5. Use information you know to eliminate all but one variable.
We know that the volume is 32. So xyz = 32 since the volume is width times depth times height. Solving for z we get z = 32/xy, which we can plug into the formula for area to eliminate one variable. So A = xy + 2x(32/xy) + 2y(32/xy), or

A(x,y) = xy + 64/y + 64/x

is the function to be minimized.

6. Determine the region R where the function makes sense.
We know the base must be at least 2 ´ 2, so x > 2 and y > 2. We also know that z > 1, so (32/xy) > 1, or 32 > xy (since x and y are both positive the inequality doesn't change). Since x > 2, we know xy > 2y, so 32 > xy > 2y, or 32 > 2y, which means y < 16. Similarly, x < 16. Thus the region is the square pictured.

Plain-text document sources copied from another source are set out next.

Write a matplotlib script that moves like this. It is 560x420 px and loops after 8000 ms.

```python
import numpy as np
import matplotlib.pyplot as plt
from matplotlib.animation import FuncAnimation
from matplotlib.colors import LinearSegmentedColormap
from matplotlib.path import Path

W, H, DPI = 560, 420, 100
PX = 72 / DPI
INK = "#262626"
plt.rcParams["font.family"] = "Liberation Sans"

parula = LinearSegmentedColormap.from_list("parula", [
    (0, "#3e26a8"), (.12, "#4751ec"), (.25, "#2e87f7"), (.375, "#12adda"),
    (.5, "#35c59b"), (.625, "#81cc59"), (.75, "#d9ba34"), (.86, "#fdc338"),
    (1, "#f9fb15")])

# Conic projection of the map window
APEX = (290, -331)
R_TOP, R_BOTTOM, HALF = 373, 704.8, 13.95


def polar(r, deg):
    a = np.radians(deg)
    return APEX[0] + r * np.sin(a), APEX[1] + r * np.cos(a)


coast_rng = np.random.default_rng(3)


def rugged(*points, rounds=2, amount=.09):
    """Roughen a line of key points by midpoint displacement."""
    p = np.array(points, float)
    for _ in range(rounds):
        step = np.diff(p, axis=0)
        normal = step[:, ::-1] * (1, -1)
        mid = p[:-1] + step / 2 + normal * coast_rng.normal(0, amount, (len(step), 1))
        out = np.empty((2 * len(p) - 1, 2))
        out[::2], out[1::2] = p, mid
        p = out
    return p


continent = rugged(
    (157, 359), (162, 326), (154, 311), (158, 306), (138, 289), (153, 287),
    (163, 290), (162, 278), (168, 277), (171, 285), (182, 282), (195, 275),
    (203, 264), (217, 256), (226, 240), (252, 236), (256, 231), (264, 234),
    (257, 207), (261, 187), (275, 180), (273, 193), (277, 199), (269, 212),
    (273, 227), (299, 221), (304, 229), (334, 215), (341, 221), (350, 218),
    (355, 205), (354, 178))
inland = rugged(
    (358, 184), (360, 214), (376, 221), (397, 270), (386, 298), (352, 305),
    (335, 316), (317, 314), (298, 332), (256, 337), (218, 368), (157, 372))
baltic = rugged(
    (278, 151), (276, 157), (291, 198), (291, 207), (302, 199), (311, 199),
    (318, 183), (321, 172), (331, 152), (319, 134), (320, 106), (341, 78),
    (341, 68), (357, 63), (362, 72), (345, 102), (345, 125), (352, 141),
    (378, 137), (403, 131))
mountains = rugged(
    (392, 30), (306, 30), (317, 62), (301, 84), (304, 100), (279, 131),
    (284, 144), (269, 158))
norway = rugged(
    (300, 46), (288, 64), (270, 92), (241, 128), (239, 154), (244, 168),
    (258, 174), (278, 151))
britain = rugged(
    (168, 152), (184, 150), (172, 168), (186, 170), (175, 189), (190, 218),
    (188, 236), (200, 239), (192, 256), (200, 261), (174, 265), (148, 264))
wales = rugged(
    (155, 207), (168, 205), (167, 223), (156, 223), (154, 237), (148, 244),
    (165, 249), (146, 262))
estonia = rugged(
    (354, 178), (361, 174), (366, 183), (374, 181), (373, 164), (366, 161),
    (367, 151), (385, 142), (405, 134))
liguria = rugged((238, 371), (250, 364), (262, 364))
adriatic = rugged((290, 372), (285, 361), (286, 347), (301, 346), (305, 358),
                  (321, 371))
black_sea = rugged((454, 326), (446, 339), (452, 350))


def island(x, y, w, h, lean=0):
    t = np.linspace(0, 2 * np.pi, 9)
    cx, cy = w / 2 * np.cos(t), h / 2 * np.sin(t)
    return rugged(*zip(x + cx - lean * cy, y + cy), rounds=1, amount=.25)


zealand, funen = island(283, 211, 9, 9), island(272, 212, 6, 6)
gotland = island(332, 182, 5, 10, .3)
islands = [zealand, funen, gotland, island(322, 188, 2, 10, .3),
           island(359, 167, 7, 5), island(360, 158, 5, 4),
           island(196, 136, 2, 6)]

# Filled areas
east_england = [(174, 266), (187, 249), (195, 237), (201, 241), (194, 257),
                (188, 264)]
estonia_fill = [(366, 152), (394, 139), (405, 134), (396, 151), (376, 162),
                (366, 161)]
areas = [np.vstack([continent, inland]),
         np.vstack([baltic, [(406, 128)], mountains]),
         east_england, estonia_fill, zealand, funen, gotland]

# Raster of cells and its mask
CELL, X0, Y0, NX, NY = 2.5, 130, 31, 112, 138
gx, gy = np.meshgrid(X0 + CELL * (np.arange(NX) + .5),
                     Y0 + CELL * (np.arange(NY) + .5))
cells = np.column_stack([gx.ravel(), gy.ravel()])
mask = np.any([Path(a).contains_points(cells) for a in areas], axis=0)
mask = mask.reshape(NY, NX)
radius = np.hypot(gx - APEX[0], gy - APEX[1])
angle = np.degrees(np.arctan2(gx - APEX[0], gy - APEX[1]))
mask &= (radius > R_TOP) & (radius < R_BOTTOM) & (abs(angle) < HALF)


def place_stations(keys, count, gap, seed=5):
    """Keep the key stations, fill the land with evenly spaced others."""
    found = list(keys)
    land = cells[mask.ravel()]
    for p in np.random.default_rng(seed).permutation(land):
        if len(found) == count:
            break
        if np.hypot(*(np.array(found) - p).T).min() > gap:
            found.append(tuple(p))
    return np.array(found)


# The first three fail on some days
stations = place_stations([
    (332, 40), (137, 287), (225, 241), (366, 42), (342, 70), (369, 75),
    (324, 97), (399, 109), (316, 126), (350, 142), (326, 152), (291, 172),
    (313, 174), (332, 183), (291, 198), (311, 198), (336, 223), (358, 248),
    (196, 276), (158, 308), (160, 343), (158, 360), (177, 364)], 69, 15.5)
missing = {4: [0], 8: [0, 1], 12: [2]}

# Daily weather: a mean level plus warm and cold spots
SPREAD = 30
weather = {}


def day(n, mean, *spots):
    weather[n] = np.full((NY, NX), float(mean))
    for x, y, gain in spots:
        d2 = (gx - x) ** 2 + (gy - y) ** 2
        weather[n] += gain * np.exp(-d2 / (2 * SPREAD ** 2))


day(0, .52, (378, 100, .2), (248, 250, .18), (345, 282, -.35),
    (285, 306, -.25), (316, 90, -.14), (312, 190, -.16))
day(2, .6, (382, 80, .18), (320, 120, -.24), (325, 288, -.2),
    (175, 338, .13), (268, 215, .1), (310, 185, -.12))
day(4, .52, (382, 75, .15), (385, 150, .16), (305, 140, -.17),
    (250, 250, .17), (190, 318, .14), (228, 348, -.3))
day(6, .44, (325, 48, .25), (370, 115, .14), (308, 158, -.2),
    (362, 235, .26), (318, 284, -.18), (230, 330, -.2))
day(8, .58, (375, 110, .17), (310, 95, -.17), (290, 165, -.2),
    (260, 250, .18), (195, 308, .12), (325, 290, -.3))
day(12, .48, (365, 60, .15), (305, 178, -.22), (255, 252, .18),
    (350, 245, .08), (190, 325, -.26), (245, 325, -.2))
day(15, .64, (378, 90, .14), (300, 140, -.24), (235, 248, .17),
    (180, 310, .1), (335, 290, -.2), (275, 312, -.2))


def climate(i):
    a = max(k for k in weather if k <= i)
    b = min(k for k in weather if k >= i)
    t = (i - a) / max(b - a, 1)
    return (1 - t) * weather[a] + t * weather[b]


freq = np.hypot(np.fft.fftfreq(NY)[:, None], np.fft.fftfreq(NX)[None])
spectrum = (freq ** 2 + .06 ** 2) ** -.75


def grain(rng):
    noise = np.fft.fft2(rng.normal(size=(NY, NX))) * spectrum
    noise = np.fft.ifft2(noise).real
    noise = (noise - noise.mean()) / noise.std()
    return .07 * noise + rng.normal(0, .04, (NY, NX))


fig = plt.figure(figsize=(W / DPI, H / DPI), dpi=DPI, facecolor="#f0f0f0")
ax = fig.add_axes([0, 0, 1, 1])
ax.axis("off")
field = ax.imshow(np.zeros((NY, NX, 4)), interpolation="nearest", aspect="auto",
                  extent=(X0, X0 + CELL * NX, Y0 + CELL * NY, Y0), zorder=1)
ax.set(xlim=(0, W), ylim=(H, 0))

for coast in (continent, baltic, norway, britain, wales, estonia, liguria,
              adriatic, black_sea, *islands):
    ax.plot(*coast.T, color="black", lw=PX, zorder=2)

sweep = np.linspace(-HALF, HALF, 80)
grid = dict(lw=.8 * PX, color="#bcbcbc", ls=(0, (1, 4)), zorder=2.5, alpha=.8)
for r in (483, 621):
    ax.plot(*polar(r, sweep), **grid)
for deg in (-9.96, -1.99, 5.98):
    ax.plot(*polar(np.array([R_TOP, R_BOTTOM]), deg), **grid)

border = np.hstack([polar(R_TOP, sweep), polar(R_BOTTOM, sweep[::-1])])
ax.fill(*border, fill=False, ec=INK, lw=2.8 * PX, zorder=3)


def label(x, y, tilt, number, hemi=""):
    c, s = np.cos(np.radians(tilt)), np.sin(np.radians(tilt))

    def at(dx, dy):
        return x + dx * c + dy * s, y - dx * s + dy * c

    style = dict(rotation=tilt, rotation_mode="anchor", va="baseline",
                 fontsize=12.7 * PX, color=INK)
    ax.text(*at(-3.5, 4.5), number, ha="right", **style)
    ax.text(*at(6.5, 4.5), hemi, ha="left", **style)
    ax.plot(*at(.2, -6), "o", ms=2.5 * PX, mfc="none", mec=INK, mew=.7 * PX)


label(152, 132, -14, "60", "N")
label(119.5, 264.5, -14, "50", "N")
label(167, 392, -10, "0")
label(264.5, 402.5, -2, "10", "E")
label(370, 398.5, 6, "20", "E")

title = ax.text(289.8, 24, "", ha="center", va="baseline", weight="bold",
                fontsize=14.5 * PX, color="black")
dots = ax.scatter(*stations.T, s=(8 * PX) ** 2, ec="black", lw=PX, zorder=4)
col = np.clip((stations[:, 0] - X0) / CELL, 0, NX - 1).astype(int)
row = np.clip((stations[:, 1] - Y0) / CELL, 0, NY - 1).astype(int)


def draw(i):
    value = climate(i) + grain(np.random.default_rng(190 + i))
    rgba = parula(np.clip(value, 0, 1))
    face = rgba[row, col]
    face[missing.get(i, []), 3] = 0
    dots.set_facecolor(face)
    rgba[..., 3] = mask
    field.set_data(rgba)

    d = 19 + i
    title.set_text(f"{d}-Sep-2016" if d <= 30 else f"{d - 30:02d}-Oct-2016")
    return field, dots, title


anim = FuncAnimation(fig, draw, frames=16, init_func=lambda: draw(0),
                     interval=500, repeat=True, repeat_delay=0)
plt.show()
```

7. Locate all critical points inside R (discard any outside R).
We need to find where ÑA = (0,0). First, we compute the gradient:

ÑA(x,y) = <y - 64/x2, x - 64/y2>

and this equals <0,0> when y - 64/x2 = 0 and x - 64/y2 = 0. That is, when y = 64/x2 and x = 64/y2. The latter becomes xy2 = 64, into which we substitute the former to get x(64/x2)2 = 64, which becomes 64 = x3, or x = 4. Since y = 64/x2, this means y = 4 as well.

Thus ÑA = <0,0> at (4,4) and no other point. This point is inside the region R, so it is one of our candidates for the minimum value of A.

8. Parameterize the boundary of R in terms of t (using several pieces if necessary).
Since R is a square, we can parameterize each edge separately. For example, the bottom edge goes through the point (2,2) and has direction vector <1,0>, so it can be parameterized by

L1(t) = (2,2) + t <1,0> = (2+t,2).

Similarly the other edges are

L2(t) = (2,2+t)
L3(t) = (2+t,16)
L4(t) = (16,2+t)

9. Form the composition of each boundary parameterization with the function to be optimized.
For line L1, we obtain

 F1(t) = A(g(t)) = A(2+t,2) = (2+t)(2) + 64/(2+t) + 84/2 = 2t + 64/(2+t) + 36.

Note that the interval of t values for this line is 0 < t < 14.

The other lines work similarly.

10. Optimize the compositions as function of one variable (i.e., find where F'(t) = 0 or F' is undefined).
For our F1, F1'(t) = 2 - 64/(2+t)2. This is undefined when (2+t)2 = 0; i.e., when t = -2. This is outside of our interval of t values, so we discard it.

To find where the derivative is 0, we solve for t in 2 - 64/(2+t)2 = 2, so (2+t)2 = 32, or t = sqrt(32) - 2, which is approximately 3.66. This produces the point L1(3.66) = (5.66,2) as a candidate for the minimum value of A, togehter with the two endpoints of the edge at (2,2) and (16,2).

The other three sides can be treated similarly.

11. Check the value of the function at each point obtained in parts 7 and 10. Find the largest or smallest of these. This is the optimal value.
We need to check the points (4,4), (5.66,2), (2,2), (2,16) and the other points obtained from the three other line segments that form the edges of R.
A(4,4) = (4)(4) + 64/4 + 64/4 = 16 + 16 + 16 = 48
A(5.66,2) = (5.66)(2) + 64/5.66 + 64/2 » 54.63
A(2,2) = (2)(2) + 64/2 + 64/2 = 4 + 32 + 32 = 68
A(2,16) = (2)(16) + 64/16 + 64/2 = 32 + 4 + 32 = 68
Notice that the smallest of these is the first one. If you do the other three edges of R you will find that they are larger than 48, so this is the minimum value of A.

12. Compute the quantity actually requested in the problem.

We are looking for the dimensions of the box that yield the minimum area, so we still need to find these. We already have x = 4 and y = 4, so we still need to get z. Since we found above that z = 32/xy, we can use this to find z = 32/(4×4) = 32/16 = 2. Thus the optimal box has a 4 ´ 4 base and is 2 units tall.

Up: Notes for Math 15